The UK is an island nation. And within the UK, we have many, many islands. The exact extent of the coastline depends on how many details one measures it. But even a conservative estimation will put the figure at around 22,000 miles. And during my adventures, travels, and filming, some of which included the last four seasons of the BBC’s aptly named ‘Coast’, I got a chance to see the vast diversity of our famous and those lesser-known stretches of where the countryside meets the sea.
As a personal preference, since I enjoy coastal activities like diving, snorkelling, sea-kayaking, climbing and wildlife spotting, I tend to the more rugged. Rocks, cliffs, caves and reefs make for more interesting geography. However, I’ll not deny the sense of calm and freedom offered by some of the spectacular sandy beaches we have strewn around Britain. I have spent many weeks camping in Devon, Cornwall, Pembrokeshire, up the West coast of Scotland, The Hebrides and Orkney and I’d return to all of them in an instant. We also have some stunning spots to park up for a short spell and do a bit of wild coastal camping. One of my favourites is Cape Wrath- the wild north-western tip of the country. The road winds through the Assynt mountains and past numerous other beautiful west coast spots like Kinlochbervie until you reach the Cape, which has an end-of-the-world (in the far-flung sense rather than anything apocalyptic) charm.
Coastal camping is also great fun for kids!
Then there is the potential of those tiny sea-side camping spots that often get overlooked. Many rural, coastal businesses have created some camping spaces as a secondary service, taking advantage of the explosion in the popularity of camping since the pandemic. Others, like Porthkerris Dive Centre in Cornwall, are one of my favourite spots! They have half a dozen serviced pitches for motorhomes and caravans in a private cove. These gems aren’t always easy to find, but they are worth the effort of searching out.

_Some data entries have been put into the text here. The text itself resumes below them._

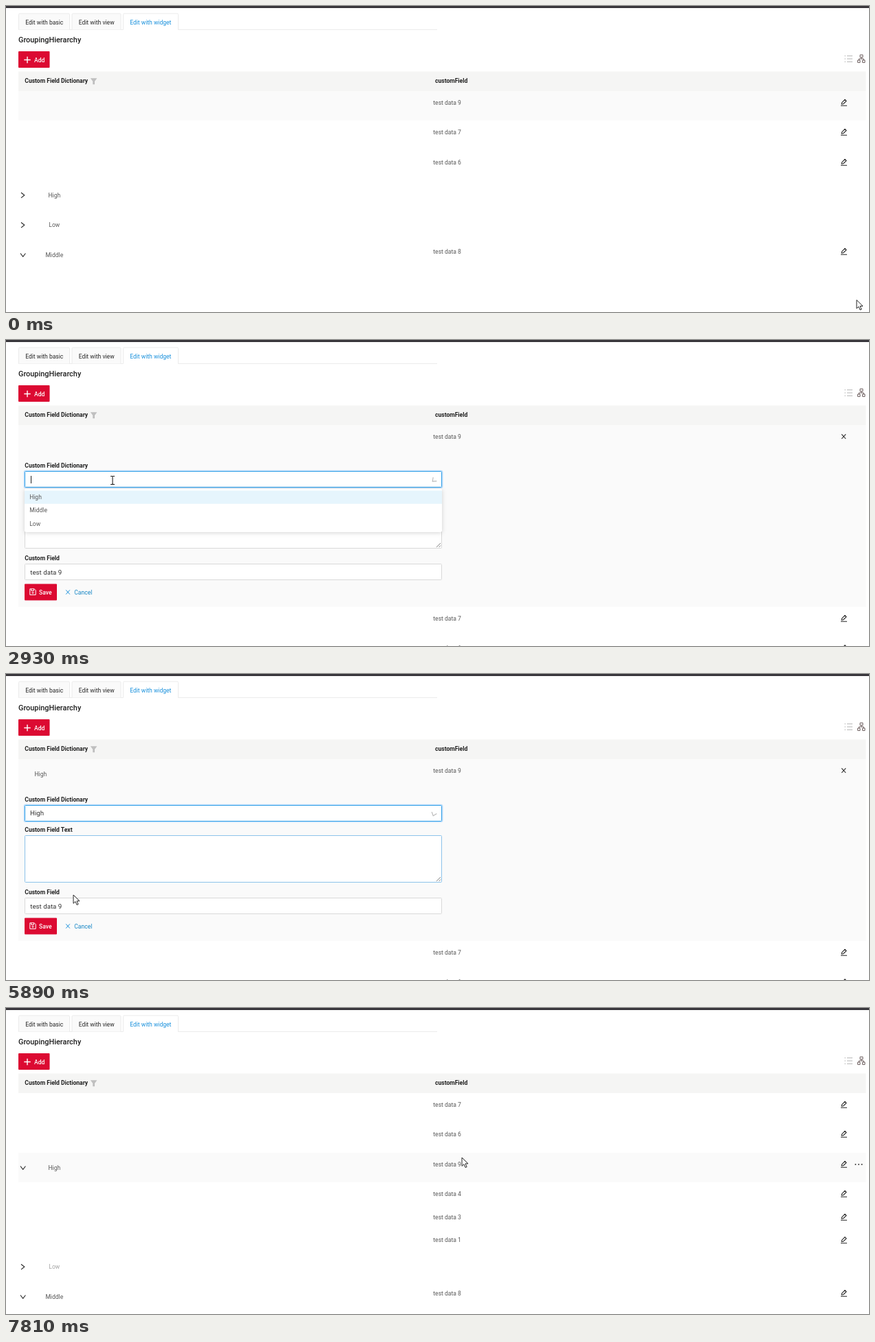
An HTML page that plays this animation: 1255x446 px, repeating every 8 s.

```html
<!DOCTYPE html>
<html lang="en">
<head>
<meta charset="utf-8">
<title>Grouped table inline edit</title>
<style>
  html, body { margin: 0; width: 100%; height: 100%; overflow: hidden; background: #fff; }
  svg { display: block; width: 1255px; height: 446px; font: 8.55px Roboto, sans-serif; }
  text { fill: #595959; white-space: pre; }
  .b { font-weight: 700; fill: #1f1f1f; }
  .d { fill: #262626; }
  .w { fill: #fff; font-weight: 500; }
  .in { font-size: 9.7px; fill: #333; }
  .ln { fill: none; stroke: #262626; stroke-width: 1.1; }
  .box { fill: #fff; stroke: #d9d9d9; }
  #menu { filter: drop-shadow(0 1px 3px rgba(0, 0, 0, .17)); }
</style>
</head>
<body>
<svg id="stage" viewBox="0 0 1255 446" xmlns="http://www.w3.org/2000/svg"></svg>
<script>
const LOOP = 8000, RED = '#dc0a32', BLUE = '#1890dc';
const stage = document.getElementById('stage');

const text = (x, y, s, cls = '', extra = '') => `<text x="${x}" y="${y}" class="${cls}" ${extra}>${s}</text>`;
const rect = (x, y, w, h, fill, extra = '') => `<rect x="${x}" y="${y}" width="${w}" height="${h}" fill="${fill}" ${extra}/>`;
const path = (d, extra = '') => `<path class="ln" d="${d}" ${extra}/>`;
const group = (id, body, extra = '') => `<g id="${id}" ${extra}>${body}</g>`;

const pencil = y => path(`M1214 ${y + 4.5}h9M1215.2 ${y + 2.3}l.5-2.3 4.3-4.3 2 2-4.3 4.3z`, 'stroke-width="1"');
const cross = (x, y, r, extra = '') =>
  path(`M${x - r} ${y - r - .3}L${x + r} ${y + r + .3}M${x + r} ${y - r - .3}L${x - r} ${y + r + .3}`, extra);

// A row: top edge, item number (or 0), group name, open flag
function row([y, n, name, open]) {
  let s = '';
  if (n) s += text(621.3, y + 19.7, 'test data ' + n) + pencil(y + 16.7);
  if (name) {
    const c = y + 21.8;
    s += path(open ? `M21 ${c - 2.3}l3.7 4.8 3.7-4.8` : `M22 ${c - 3.8}l4.8 3.8-4.8 3.8`);
    s += text(70.3, c + 3, name, '', `text-anchor="middle" data-name="${name}"`);
  }
  return s;
}

const before = [[124, 9], [167, 7], [211, 6], [254, 0, 'High'], [297.5, 0, 'Low'], [341, 8, 'Middle', 1]];
const after = [[124, 7], [167, 6], [211, 9, 'High', 1], [254, 4], [288, 3], [321.5, 1], [355.5, 0, 'Low'], [399, 8, 'Middle', 1]];

function tabs() {
  const tab = (x, w, s, on) =>
    `<path d="M${x + .5} 34.5V12.5q0-1.5 1.5-1.5h${w - 4}q1.5 0 1.5 1.5V34.5" fill="${on ? '#fff' : '#fafafa'}" stroke="#ebebeb"/>` +
    text(x + 10.2, 27, s, 'd', on ? `style="fill:${BLUE}"` : '');
  return path('M18 34.5H170.5M250 34.5H627', 'style="stroke:#ebebeb;stroke-width:1"') +
    tab(18, 75, 'Edit with basic') + tab(95.5, 72, 'Edit with view') + tab(170, 81, 'Edit with widget', 1);
}

function toolbar() {
  let list = '';
  for (const y of [72.7, 77, 81.3]) list += `M1219.5 ${y}h1.6M1223 ${y}h8`;
  return rect(18, 66, 45.5, 24, RED, 'rx="1"') +
    path('M26.3 78.5h9.4M31 73.8v9.4', 'style="stroke:#fff;stroke-width:1.4"') + text(41, 81.7, 'Add', 'w') +
    path(list, 'style="stroke:#b5b5b5"') +
    path('M1242 71.2h4v3.6h-4zM1238.6 79h3.4v3.4h-3.4zM1245.6 79h3.4v3.4h-3.4zM1244 75v2M1240.3 79v-2h7v2', 'style="stroke:#6b5c5c;stroke-width:1"') +
    rect(18, 95.5, 1232.5, 28.5, '#f5f5f4') +
    text(27.3, 112, 'Custom Field Dictionary', 'b') + text(624, 112, 'customField', 'b') +
    '<path d="M122.8 105.2h9.6l-3.4 4.6v4.4h-2.8v-4.4z" fill="#bfbfbf"/>';
}

function form() {
  return rect(18, 124, 1232.5, 265, '#fafafa') +
    text(621.3, 143.7, 'test data 9') + cross(1218.2, 140.7, 3) +
    text(50.3, 149, 'High', '', 'id="cell" text-anchor="middle"') +
    text(27.3, 186, 'Custom Field Dictionary', 'b') +
    '<rect id="glow" x="26.5" y="190.7" width="608" height="24.6" rx="2" fill="none" stroke="#1890ff" stroke-opacity=".25" stroke-width="2"/>' +
    '<rect id="select" class="box" x="27.5" y="191.5" width="606" height="23" rx="1"/>' +
    text(35, 206.3, 'High', 'in', 'id="value"') +
    rect(36, 198, 1, 11, '#222', 'id="caret"') +
    path('M-3.8-2.4L0 2.4 3.8-2.4', 'id="arrow" style="stroke:#b8b8b8"') +
    text(27.3, 229.7, 'Custom Field Text', 'b') +
    '<rect id="area" class="box" x="27.5" y="235.5" width="606" height="68" rx="1"/>' +
    path('M626 302l6-6M629.5 302l2.5-2.5', 'style="stroke:#777;stroke-width:.9"') +
    text(27.3, 321, 'Custom Field', 'b') +
    '<rect class="box" x="27.5" y="326.5" width="606" height="23" rx="1"/>' + text(35.3, 342, 'test data 9', 'in') +
    rect(27, 355.5, 47, 24, RED, 'rx="1"') +
    path('M34.8 362.8h6.4l2 2v6.6h-8.4zM36.8 363v2.5h3.6v-2.5', 'style="stroke:#fff;stroke-width:1"') +
    '<circle cx="39" cy="368.4" r="1.1" fill="none" stroke="#fff" stroke-width=".9"/>' +
    text(48, 371.2, 'Save', 'w') +
    cross(90, 367.5, 2.8, `style="stroke:${BLUE};stroke-width:1"`) + text(99.3, 371.4, 'Cancel', '', 'style="fill:#1284c4"') +
    row([389, 7]) + row([432.5, 6]);
}

function menu() {
  return rect(27, 217, 607, 63, '#fff', 'rx="2"') + rect(27, 219.5, 607, 19.3, '#e6f5fd', 'id="active"') +
    ['High', 'Middle', 'Low'].map((s, i) => text(34.2, 232 + i * 19.3, s)).join('');
}

const dots = [0, 1, 2, 3].map(i =>
  `<circle class="dot" cx="${[4.6, 0, -4.6, 0][i]}" cy="${[0, 4.6, 0, -4.6][i]}" r="2.5" fill="#1890dc"/>`).join('');
const pointers =
  group('pArrow', '<path d="M0 0v12.4l2.9-2.7 2.2 4.8 2-.9-2.1-4.7h4z" fill="#fff" stroke="#222" stroke-width="1" stroke-linejoin="round"/>') +
  group('pText', '<path d="M-3-6h2.2l.8.7.8-.7H3M-3 6h2.2l.8-.7.8.7H3M0-5.5v11" fill="none" stroke="#222" stroke-width="1.1"/>') +
  group('pHand', '<path d="M-1.6 1.2q0-1.4 1.3-1.4t1.3 1.4V6.6l.2-1q2-.5 2.2 1 2-.5 2.1.9 1.8-.2 1.8 1.3v4l-1.6 4.7h-7L-5.4 11q-1-1.6.3-2.2t2.2.7l1.3 1.4z" fill="#fff" stroke="#222" stroke-width="1" stroke-linejoin="round"/><path d="M1 6.5v3M3.2 7v3M5.3 8v2.4" stroke="#222" stroke-width=".8"/>');

stage.innerHTML = rect(0, 0, 1255, 446, '#fff') + rect(0, 0, 1255, 3, '#38363b') + tabs() +
  text(18, 53.4, 'GroupingHierarchy', 'b', 'style="font-size:10.9px;font-weight:500"') + toolbar() +
  rect(18, 124, 1232.5, 42.5, '#fafafa', 'id="first"') + rect(18, 0, 1232.5, 43, '#fafafa', 'id="hover"') +
  group('before', before.map(row).join('')) + group('after', after.map(row).join('')) +
  group('more', [-4.6, 0, 4.6].map(x => `<circle cx="${1240 + x}" cy="0" r=".95" fill="#333"/>`).join('')) +
  group('form', form()) + group('menu', menu()) +
  rect(18, 66, 1232.5, 380, '#fff', 'id="veil"') + group('spin', dots) +
  '<circle id="click" r="9.3" fill="#ffff4d" fill-opacity=".72"/>' + group('pointer', pointers);

const el = {};
stage.querySelectorAll('[id]').forEach(n => el[n.id] = n);
const ghost = { High: el.before.querySelector('[data-name=High]'), Low: el.after.querySelector('[data-name=Low]') };
const circles = stage.querySelectorAll('.dot');

const show = (n, on) => n.setAttribute('display', on ? 'inline' : 'none');
const set = (n, k, v) => n.setAttribute(k, v);
const ramp = (t, a, b) => Math.min(1, Math.max(0, (t - a) / (b - a)));
const ease = p => p * p * (3 - 2 * p);
const within = (v, a, b) => v >= a && v < b;

// Pointer path: time, x, y
const track = [
  [30, 1237, 428.5], [500, 1214, 119], [630, 1214, 138], [820, 1214, 138], [850, 1216, 140], [1110, 1216, 140],
  [1160, 1216.5, 145.5], [1700, 1216.5, 145.5], [2390, 300, 363], [2460, 290, 358], [2680, 155, 204.5], [2960, 155, 204.5],
  [3260, 118, 241], [3520, 119, 242], [3860, 119, 242], [3890, 155, 253], [4230, 155, 253], [4590, 125, 217],
  [4860, 125.5, 215.5], [5080, 125.5, 215.5], [5350, 125, 229], [5640, 125, 229], [5890, 98, 322], [6150, 57.5, 370],
  [6700, 57.5, 370], [7040, 324, 303], [7370, 324, 303], [7810, 663, 218]
];
function pointerAt(t) {
  if (t <= track[0][0]) return track[0].slice(1);
  for (let i = 1; i < track.length; i++) {
    const [b, x1, y1] = track[i], [a, x0, y0] = track[i - 1];
    if (t < b) {
      const p = ease(ramp(t, a, b));
      return [x0 + (x1 - x0) * p, y0 + (y1 - y0) * p];
    }
  }
  return track[track.length - 1].slice(1);
}

const OPEN = 2820, PICK = 5620, FORM = 1800, DONE = 6645;

function drawRows(t, y) {
  const rows = t < FORM ? before : after;
  const editing = within(t, FORM, DONE);
  const i = rows.findIndex((r, k) => within(y, r[0], k + 1 < rows.length ? rows[k + 1][0] : r[0] + 43));
  const on = !editing && i >= 0 && t > 30;
  show(el.before, t < FORM);
  show(el.after, t >= DONE);
  show(el.form, editing);
  show(el.first, t < FORM);
  show(el.hover, on);
  show(el.more, on && rows[i][1]);
  if (on) {
    const top = rows[i][0], end = i + 1 < rows.length ? rows[i + 1][0] : top + 43;
    set(el.hover, 'y', top);
    set(el.hover, 'height', end - top);
    set(el.more, 'transform', `translate(0 ${top + 17})`);
  }
  ghost.High.style.fill = t > 400 ? '#b39a80' : '';
  ghost.Low.style.fill = '#a3a3a3';
}

function drawForm(t, x, y) {
  const focus = within(t, 2760, 6300), chosen = t >= PICK;
  show(el.cell, chosen);
  show(el.value, chosen);
  show(el.glow, focus);
  el.select.style.stroke = focus ? '#2f9fe6' : '';
  el.area.style.stroke = within(t, 5720, 6000) ? '#8cc3ea' : '';
  show(el.caret, within(t, 2760, PICK) && (t < OPEN || (t - OPEN) % 1060 < 530));
  const turn = 180 * (ease(ramp(t, OPEN, 3150)) - ease(ramp(t, PICK, 5960)));
  set(el.arrow, 'transform', `translate(622 204.5) rotate(${turn})`);

  const out = 1 - ramp(t, PICK, PICK + 180), grow = 1 - (1 - ramp(t, OPEN - 40, OPEN + 110)) ** 3;
  const open = Math.min(grow, out), scale = .8 + .2 * open;
  show(el.menu, open > 0);
  set(el.menu, 'opacity', open);
  set(el.menu, 'transform', `translate(0 ${217 * (1 - scale)}) scale(1 ${scale})`);
  const k = t < 3120 ? 0 : Math.floor((y - 219.5) / 19.3);
  show(el.active, within(k, 0, 3));
  set(el.active, 'y', 219.5 + 19.3 * k);

  const hand = within(t, OPEN, PICK + 20) && y > 214;
  const overText = within(t, FORM, DONE) && !hand && within(x, 27, 634) &&
    (within(y, 191, 215) || within(y, 235, 304) || within(y, 326, 350));
  show(el.pHand, hand);
  show(el.pText, overText);
  show(el.pArrow, !hand && !overText);
}

function drawVeil(t) {
  const a = Math.min(ramp(t, 1600, 1760), 1 - ramp(t, 1810, 2000)) + Math.min(ramp(t, 6400, 6560), 1 - ramp(t, 6670, 6860));
  const v = Math.max(0, a);
  set(el.veil, 'opacity', .38 * v);
  set(el.spin, 'opacity', v);
  set(el.spin, 'transform', `translate(633.5 187) rotate(${(t - 6600) * .3 + 20})`);
  circles.forEach((c, i) => set(c, 'opacity', .48 + .2 * Math.sin(t / 320 + i * 1.57)));
}

function draw(t) {
  const [x, y] = pointerAt(t);
  drawRows(t, y);
  drawForm(t, x, y);
  drawVeil(t);
  set(el.pointer, 'transform', `translate(${x} ${y})`);
  show(el.click, within(t, 1390, 1590) || within(t, 2690, 2820) || within(t, 5480, PICK) || within(t, 6240, 6400));
  set(el.click, 'cx', x - 1);
  set(el.click, 'cy', y - .5);
}

const start = performance.now();
function tick() {
  draw((performance.now() - start) % LOOP);
  requestAnimationFrame(tick);
}
tick();
</script>
</body>
</html>
```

Who doesn't love a barbeque by the coast?
And we needn’t confine our coastal sojourns to Britain. I made a detailed plan for a fortnight hugging the Southern Irish coast in my Adamo last summer, only to be scuppered by continued travel restrictions. But the plans remain extant. Instead, we took the motorhome over to Jersey, where you are never more than a few miles from the sea, and the entire island’s coast is a chain of incredible beaches (each one well supported by car parks, toilets, and free showers). We take the overnight ferry to France most years (2020 notwithstanding for obvious reasons) to camp along the Brittany, Normandy, and Pays de la Loire coastlines. This summer, we’re heading to the Alps- probably about as un-coastal as you can get. But we’ll still be stopping by the sea for a few days before we catch our ferry home from St Malo.
Our trip to Jersey in August 2021
Our plans in 2023, and one we originally made for 2020, is to take the Bailey motorhome to the South coast of France, Southern Spain, and Gibraltar. Who knows? We may even make it over the Mediterranean Sea to Morocco. And with ferries allowing travel by motorhome or caravan in Southern Europe to islands like Corsica, Sardinia, Scilly, and a long list of Greek islands no matter how much time you have you’ll run out of it before you ever run out of coast to camp.